I'm quite sure there would be a version of MYOB for Linux if desktop use took off, but I can't see them investing money into it before then - they wouldn't get enough of a return.
My point exactly, they would do it if people are already using linux, but a major barrier to a lot of people using linux is that they haven't done it.
I know hundreds of people personally that would use linux if they could use myob, but without the hassle of virtual machines etc.
If people always accept that it won't be done until more people are using it then it won't get done at all because the 2 largest markets for linux on the desktop are gamers and business, the current linux desktop users are mostly hobbyists as they have to fall back to windows/mac for an accounting system they know how to use or to play a particular game.
There is hope - at least as far as accounting on GNU/Linux is concerned.
Here in .CZ, there is a company making a program called FlexiBee. The program used to be known as WinStrom and as you can see, they've even gone as far as taking the stupid "Win" (along with the implied Winblow$ exclusivity) out of it's name.
It's written in Java and based on PostgreSQL database. The company is based in Plzeň and the sales representative told me that the program is actually developed by quite a few of my former schoolmates (guys from the same college, faculty and major I used to be attending to, many of which like and support libre software as much as we do).
She also told me that their marketing studies noticed increasing numbers of companies running away from Winblow$. Granted, most of them end up as MAC OS zombies (at least for the moment), but I think we should be grateful for anything that keeps shattering M$ monopoly - after all, modifying MAC OS-compatible codebase to add GNU/Linux support is much easier than messing with Winblow$-only bits.
I'm not sure if you're watching the same Google ads as I am (probably not as they seem to be location-aware), but as far as I can tell, the link to it's website actually made it all the way to [Phoronix]'s Google ad box.
Bottom line is that whatever small company wants to start using GNU/Linux now has a chance to do so. And by the way, at least the invoice format is standardized over here (see ISDOC)
In my spare time, I'm administering ICT infrastructure of a small company right next to where I live and over the past few years I gradually got them to a point where 4 out of 6 of their computers are running Ubuntu, so I can tell it's most certainly feasible. It simply boils down to the programs they're using and DOSbox is running their old accounting software just fine. I actually got inspired to try that by seeing a computer in my favorite drug-store booting Gentoo.

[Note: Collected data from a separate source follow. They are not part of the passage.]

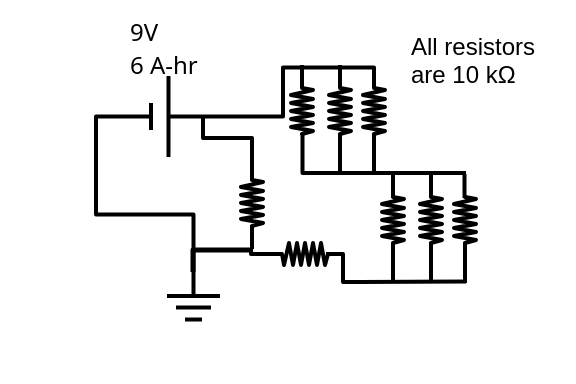
<!DOCTYPE html>
<html lang="en">
<head>
<meta charset="utf-8">
<title>Resistor circuit</title>
<style>
:root { --paper: #fff; --ink: #000; }
* { margin: 0; box-sizing: border-box; }
html, body { width: 576px; height: 384px; overflow: hidden; background: var(--paper); }
.diagram { position: relative; width: 576px; height: 384px; color: var(--ink); }
.circuit { position: absolute; inset: 0; display: block; fill: none; stroke: var(--ink); stroke-width: 4; stroke-linejoin: round; }
.label { position: absolute; font-size: 24px; white-space: nowrap; }
.battery-label { left: 130px; top: 15px; font-family: "Noto Sans", "Open Sans", sans-serif; line-height: 33px; }
.resistor-label { left: 411px; top: 33px; font-family: "Liberation Sans", Arial, sans-serif; line-height: 28px; }
</style>
</head>
<body>
<main class="diagram">
  <svg class="circuit" width="576" height="384" viewBox="0 0 576 384" role="img" aria-label="Circuit with a battery, a ground and eight resistors">
    <defs>
      <path id="resistor" d="M0 -1V0L11 2L-11 7L11 11L-11 15L11 19L-11 23L11 27L-11 31L11 35L-11 39L11 43L0 46V47"/>
    </defs>

    <g id="battery">
      <path d="M151 103V130M168.500 76V157"/>
    </g>

    <g id="supply-wires">
      <path d="M151 116.500H96V214.500H193.500V295"/>
      <path d="M168 116.500H283V67.500H374V88"/>
      <path d="M203 116V138H252V181"/>
    </g>

    <g id="shunt-resistor">
      <use href="#resistor" x="252" y="180"/>
      <path d="M252 225V249"/>
      <path d="M193 272V250H253" stroke-width="5"/>
    </g>

    <g id="upper-bank">
      <path d="M302 65V88M340 65V88"/>
      <use href="#resistor" x="302" y="88"/>
      <use href="#resistor" x="340" y="88"/>
      <use href="#resistor" x="374" y="88"/>
      <path d="M302.500 133V173H466M340 133V173M374 133V173"/>
    </g>

    <g id="lower-bank">
      <path d="M393 173V198M431 173V198M464.500 174V198"/>
      <use href="#resistor" x="393" y="197"/>
      <use href="#resistor" x="431" y="197"/>
      <use href="#resistor" x="465" y="197"/>
      <path d="M393 242V282M431 242V282M465 242V283"/>
    </g>

    <g id="series-resistor">
      <path d="M251 249V254H283"/>
      <use href="#resistor" transform="translate(282 254) rotate(-90) scale(-1 1)"/>
      <path d="M326 254H343V282H360L466 281.500"/>
    </g>

    <g id="ground">
      <path d="M167 296H220M176 307.500H211M185 319.500H202"/>
    </g>
  </svg>

  <p class="label battery-label">9V<br>6 A-hr</p>
  <p class="label resistor-label">All resistors<br>are 10 kΩ</p>
</main>
</body>
</html>
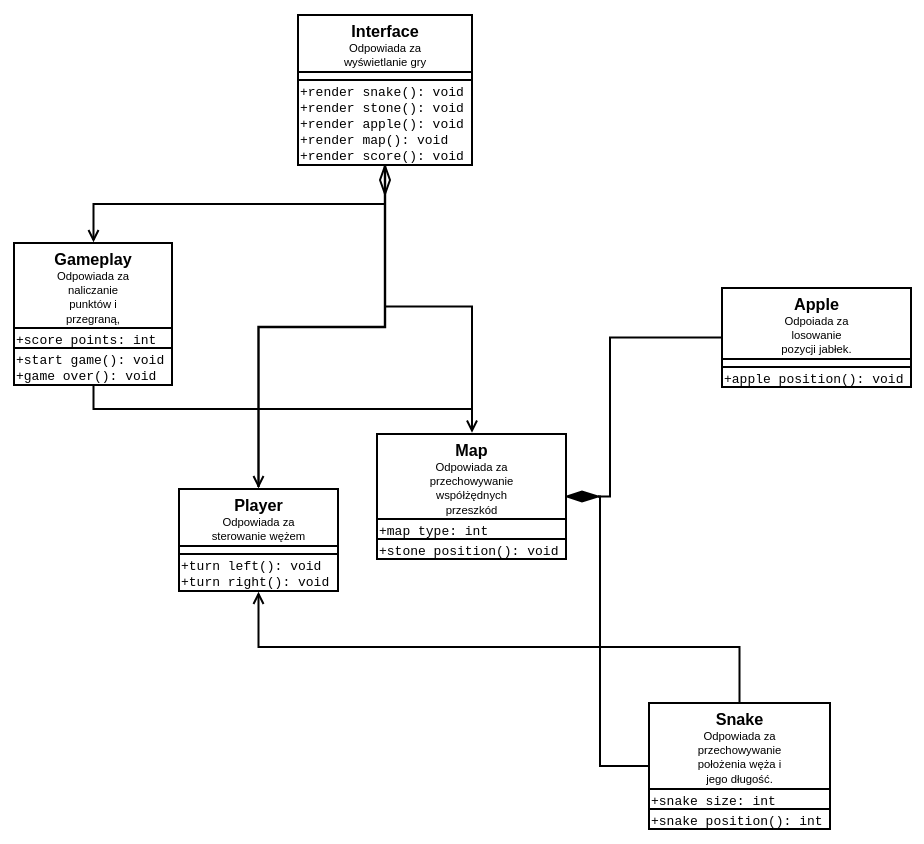
<!DOCTYPE html>
<html lang="pl">
<head>
<meta charset="utf-8">
<title>Diagram klas</title>
<style>
:root { --ink: #000; --paper: #fff; }
* { box-sizing: border-box; margin: 0; padding: 0; }
html, body { width: 924px; height: 844px; overflow: hidden; background: var(--paper); }
.diagram { position: relative; width: 924px; height: 844px; color: var(--ink); }
.connectors { position: absolute; inset: 0; fill: none; stroke: var(--ink); stroke-width: 2; }
.connectors .solid { fill: var(--ink); }
.class {
  position: absolute; display: flex; flex-direction: column;
  border: 2px solid var(--ink); background: var(--paper);
}
.class header { flex: 1; padding-top: 6px; text-align: center; font-family: "Liberation Sans", Arial, sans-serif; }
.class h2 { font-size: 16.2px; line-height: 19px; font-weight: 700; }
.class p { font-size: 11.3px; line-height: 14.2px; white-space: nowrap; }
.members {
  list-style: none; border-top: 2px solid var(--ink); padding: 4px 0 0 1px;
  font: 13px/16px "Liberation Mono", "Courier New", monospace; white-space: nowrap;
}
.empty { height: 8px; }
.one { height: 20px; }
.two { height: 37px; }
.five { height: 85px; }
#interface { left: 297px; top: 14px; width: 176px; height: 152px; }
#gameplay { left: 13px; top: 242px; width: 160px; height: 144px; }
#player { left: 178px; top: 488px; width: 161px; height: 104px; }
#map { left: 376px; top: 433px; width: 191px; height: 127px; }
#apple { left: 721px; top: 287px; width: 191px; height: 101px; }
#snake { left: 648px; top: 702px; width: 183px; height: 128px; }
</style>
</head>
<body>
<main class="diagram">
  <svg class="connectors" width="924" height="844" viewBox="0 0 924 844" aria-hidden="true">
    <defs>
      <path id="arrow" d="M-5-10 0 0 5-10"/>
      <polygon id="diamond" points="0,0 5,14 0,28 -5,14"/>
    </defs>
    <path d="M385 166V204H93.5V240"/>
    <path d="M385 166V327H258.5V487" stroke-width="2.4"/>
    <path d="M385 166V306.5H472V431"/>
    <path d="M93.5 386V409H472V431"/>
    <path d="M598 496.5H610V337.5H721"/>
    <path d="M598 496.5H600V766H648"/>
    <path d="M739.5 702V647H258.5V594"/>
    <use href="#diamond" x="385" y="166"/>
    <polygon class="solid" points="567,496.5 582,491.5 598,496.5 582,501.5"/>
    <use href="#arrow" x="93.5" y="240"/>
    <use href="#arrow" x="258.5" y="486"/>
    <use href="#arrow" x="472" y="430.5"/>
    <use href="#arrow" transform="translate(258.5 594) scale(1 -1)"/>
  </svg>

  <section class="class" id="interface">
    <header><h2>Interface</h2><p>Odpowiada za<br>wyświetlanie gry</p></header>
    <ul class="members empty"></ul>
    <ul class="members five">
      <li>+render snake(): void</li>
      <li>+render stone(): void</li>
      <li>+render apple(): void</li>
      <li>+render map(): void</li>
      <li>+render score(): void</li>
    </ul>
  </section>

  <section class="class" id="gameplay">
    <header><h2>Gameplay</h2><p>Odpowiada za<br>naliczanie<br>punktów i<br>przegraną,</p></header>
    <ul class="members one"><li>+score points: int</li></ul>
    <ul class="members two">
      <li>+start game(): void</li>
      <li>+game over(): void</li>
    </ul>
  </section>

  <section class="class" id="player">
    <header><h2>Player</h2><p>Odpowiada za<br>sterowanie wężem</p></header>
    <ul class="members empty"></ul>
    <ul class="members two">
      <li>+turn left(): void</li>
      <li>+turn right(): void</li>
    </ul>
  </section>

  <section class="class" id="map">
    <header><h2>Map</h2><p>Odpowiada za<br>przechowywanie<br>współżędnych<br>przeszkód</p></header>
    <ul class="members one"><li>+map type: int</li></ul>
    <ul class="members one"><li>+stone position(): void</li></ul>
  </section>

  <section class="class" id="apple">
    <header><h2>Apple</h2><p>Odpoiada za<br>losowanie<br>pozycji jabłek.</p></header>
    <ul class="members empty"></ul>
    <ul class="members one"><li>+apple position(): void</li></ul>
  </section>

  <section class="class" id="snake">
    <header><h2>Snake</h2><p>Odpowiada za<br>przechowywanie<br>położenia węża i<br>jego długość.</p></header>
    <ul class="members one"><li>+snake size: int</li></ul>
    <ul class="members one"><li>+snake position(): int</li></ul>
  </section>
</main>
</body>
</html>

However, highly specialized Winblow$ programs (often cobbled together from M$ crapware using Visual Basic and therefore almost impossible to run in Wine) usually make the switch very tricky, especially when they require hardware keys, which are extremely difficult to get working even with virtual machines.